The sources and research agree that any conquest of Zurich would have led to an immediate end to the war. It is unclear why the captains of the Confederates let the main Harst hold on the Sihl and thus did not take advantage of the military success of their vanguard. Basically, you could almost call this a “miracle on the Sihl” . The reasons for this could be as follows: on the one hand there was hope that the people of Zurich would give in in the face of the threat, on the other hand it is also possible that the captains deliberately tried to prevent a massacre. A conquest of Zurich by 6,000 unleashed soldiers might have led to a bloodbath among the population and a complete pillage and perhaps even extensive destruction of the city. The murder of numerous nobles could hardly have been prevented, which would have caused quite a stir. In addition, the main point of contention among the adversaries at the time of the war was above all the interpretation of the law of alliances among allies; For these reasons it could not be in the interests of the Confederates to damage Zurich to such an extent.

As for the battle itself, what is most evident is the lack of discipline on both sides. The tactical plans of both sides were not implemented or only insufficiently. On the federal side, the advance in the direction of Wiedikon began in an orderly manner, but it quickly dissolved due to the fighting with the mounted units and the meeting was ultimately decided by the impetuous, violent impact of the only 300-strong, extremely belligerent federal vanguard.

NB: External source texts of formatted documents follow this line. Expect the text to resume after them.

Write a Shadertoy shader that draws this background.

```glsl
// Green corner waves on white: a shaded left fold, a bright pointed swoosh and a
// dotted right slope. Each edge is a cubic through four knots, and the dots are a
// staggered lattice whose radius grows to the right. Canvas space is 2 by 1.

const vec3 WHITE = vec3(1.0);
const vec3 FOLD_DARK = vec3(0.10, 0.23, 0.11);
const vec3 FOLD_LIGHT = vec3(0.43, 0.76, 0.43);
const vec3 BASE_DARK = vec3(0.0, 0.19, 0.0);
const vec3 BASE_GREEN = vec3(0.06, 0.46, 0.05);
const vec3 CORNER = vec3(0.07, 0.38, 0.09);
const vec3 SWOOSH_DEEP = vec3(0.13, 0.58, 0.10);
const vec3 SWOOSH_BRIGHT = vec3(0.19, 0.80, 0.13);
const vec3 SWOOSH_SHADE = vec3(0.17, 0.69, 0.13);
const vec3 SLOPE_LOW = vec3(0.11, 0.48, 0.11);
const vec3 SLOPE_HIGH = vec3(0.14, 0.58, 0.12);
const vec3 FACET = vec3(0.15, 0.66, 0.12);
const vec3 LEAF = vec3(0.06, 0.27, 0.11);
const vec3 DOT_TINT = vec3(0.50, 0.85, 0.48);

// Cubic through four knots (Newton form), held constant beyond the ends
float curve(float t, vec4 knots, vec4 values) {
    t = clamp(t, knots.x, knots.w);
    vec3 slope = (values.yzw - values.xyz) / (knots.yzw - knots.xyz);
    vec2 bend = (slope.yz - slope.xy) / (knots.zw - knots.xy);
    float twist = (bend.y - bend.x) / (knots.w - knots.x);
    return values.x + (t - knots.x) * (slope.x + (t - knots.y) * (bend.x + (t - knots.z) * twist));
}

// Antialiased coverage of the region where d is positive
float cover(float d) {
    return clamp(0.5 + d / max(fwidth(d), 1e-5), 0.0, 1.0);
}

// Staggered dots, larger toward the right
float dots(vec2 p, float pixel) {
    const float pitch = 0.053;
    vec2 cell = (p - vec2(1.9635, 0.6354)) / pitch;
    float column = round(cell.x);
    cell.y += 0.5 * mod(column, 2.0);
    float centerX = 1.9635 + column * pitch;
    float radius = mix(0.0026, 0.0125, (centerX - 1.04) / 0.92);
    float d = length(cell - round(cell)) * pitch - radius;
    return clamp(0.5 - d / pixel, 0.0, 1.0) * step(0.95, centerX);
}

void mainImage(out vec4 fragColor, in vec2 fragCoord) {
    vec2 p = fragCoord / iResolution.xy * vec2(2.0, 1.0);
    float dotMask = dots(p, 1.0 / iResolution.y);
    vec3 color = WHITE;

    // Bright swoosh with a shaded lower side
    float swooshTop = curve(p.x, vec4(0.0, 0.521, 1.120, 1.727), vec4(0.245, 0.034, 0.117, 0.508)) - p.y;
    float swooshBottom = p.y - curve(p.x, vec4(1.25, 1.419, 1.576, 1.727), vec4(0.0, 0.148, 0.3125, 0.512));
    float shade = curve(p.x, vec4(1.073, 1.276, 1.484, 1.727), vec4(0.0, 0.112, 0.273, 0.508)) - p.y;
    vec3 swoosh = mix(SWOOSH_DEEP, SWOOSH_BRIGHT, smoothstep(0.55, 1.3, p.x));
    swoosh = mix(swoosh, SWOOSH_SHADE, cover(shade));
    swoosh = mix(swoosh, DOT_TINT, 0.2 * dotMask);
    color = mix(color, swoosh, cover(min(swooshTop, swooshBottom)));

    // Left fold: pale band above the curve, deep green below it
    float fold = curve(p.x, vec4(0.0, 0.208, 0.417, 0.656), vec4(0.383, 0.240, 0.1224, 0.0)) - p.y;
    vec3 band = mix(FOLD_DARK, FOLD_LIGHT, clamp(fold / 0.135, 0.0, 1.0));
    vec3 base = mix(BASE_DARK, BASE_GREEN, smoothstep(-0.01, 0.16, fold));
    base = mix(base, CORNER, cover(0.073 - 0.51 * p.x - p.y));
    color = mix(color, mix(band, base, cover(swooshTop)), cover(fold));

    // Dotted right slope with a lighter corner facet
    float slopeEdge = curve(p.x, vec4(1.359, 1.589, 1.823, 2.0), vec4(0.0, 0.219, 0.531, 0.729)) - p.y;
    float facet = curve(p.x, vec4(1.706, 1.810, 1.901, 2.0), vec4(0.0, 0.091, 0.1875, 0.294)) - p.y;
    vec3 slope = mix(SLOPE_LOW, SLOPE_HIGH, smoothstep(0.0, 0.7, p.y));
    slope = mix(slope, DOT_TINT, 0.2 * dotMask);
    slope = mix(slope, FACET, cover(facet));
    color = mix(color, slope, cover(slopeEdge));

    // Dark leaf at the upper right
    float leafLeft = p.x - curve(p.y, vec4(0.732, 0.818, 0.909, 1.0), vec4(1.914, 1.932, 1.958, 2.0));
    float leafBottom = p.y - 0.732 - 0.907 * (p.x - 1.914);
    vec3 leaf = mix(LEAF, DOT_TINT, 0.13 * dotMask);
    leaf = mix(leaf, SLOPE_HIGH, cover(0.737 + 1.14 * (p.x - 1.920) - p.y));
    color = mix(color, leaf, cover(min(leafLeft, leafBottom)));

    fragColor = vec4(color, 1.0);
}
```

On the Zurich side, the non-compliance with Thuringian II von Hallwyl's orders to withdraw the troops behind the Sihl was decisive, which undermined the whole plan. In a good defensive position, an opposing attack could well have been stopped. The lack of education and preparation as well as the alcohol consumption of the people of Zurich on the Sihlfeld may have contributed to the defeat. The execution of the Zurich-Austrian plan only worked properly with regard to the attacks by the mounted soldiers.

The change of the standard by the Confederates, which the Confederates always denied, is also not certain. On June 22nd, 1444, they decided at a meeting to write a justification to the electors in this matter. Allegedly, doubly marked casualties were found by the people of Zurich. In addition to the above-mentioned letter, the "Klingenberger Chronik" also reports on it . However, this adds: "That sig now or sig nit, so I'll leave that" .

See also

Web links

Individual evidence

  1. Klingenberger Chronik around 1460
  2. Hans Fründ : Chronicle of the Old Zurich War. From 1447.
  3. ^ Peter Niederhäuser, Christian Sieber: A "fratricidal war" makes history. 2006
  4. Gerold Edlibach : Zurich and Swiss Chronicle. 1485/1486.
  5. ^ Heinrich Zschokke : The history of Switzerland for the Swiss people. 1855.
  6. ^ Alois Niederstätter: The Old Zurich War 1995

Coordinates: 47 ° 22 '25 "  N , 8 ° 31' 51"  E ; CH1903:  six hundred and eighty-two thousand four hundred and eighty-nine  /  247548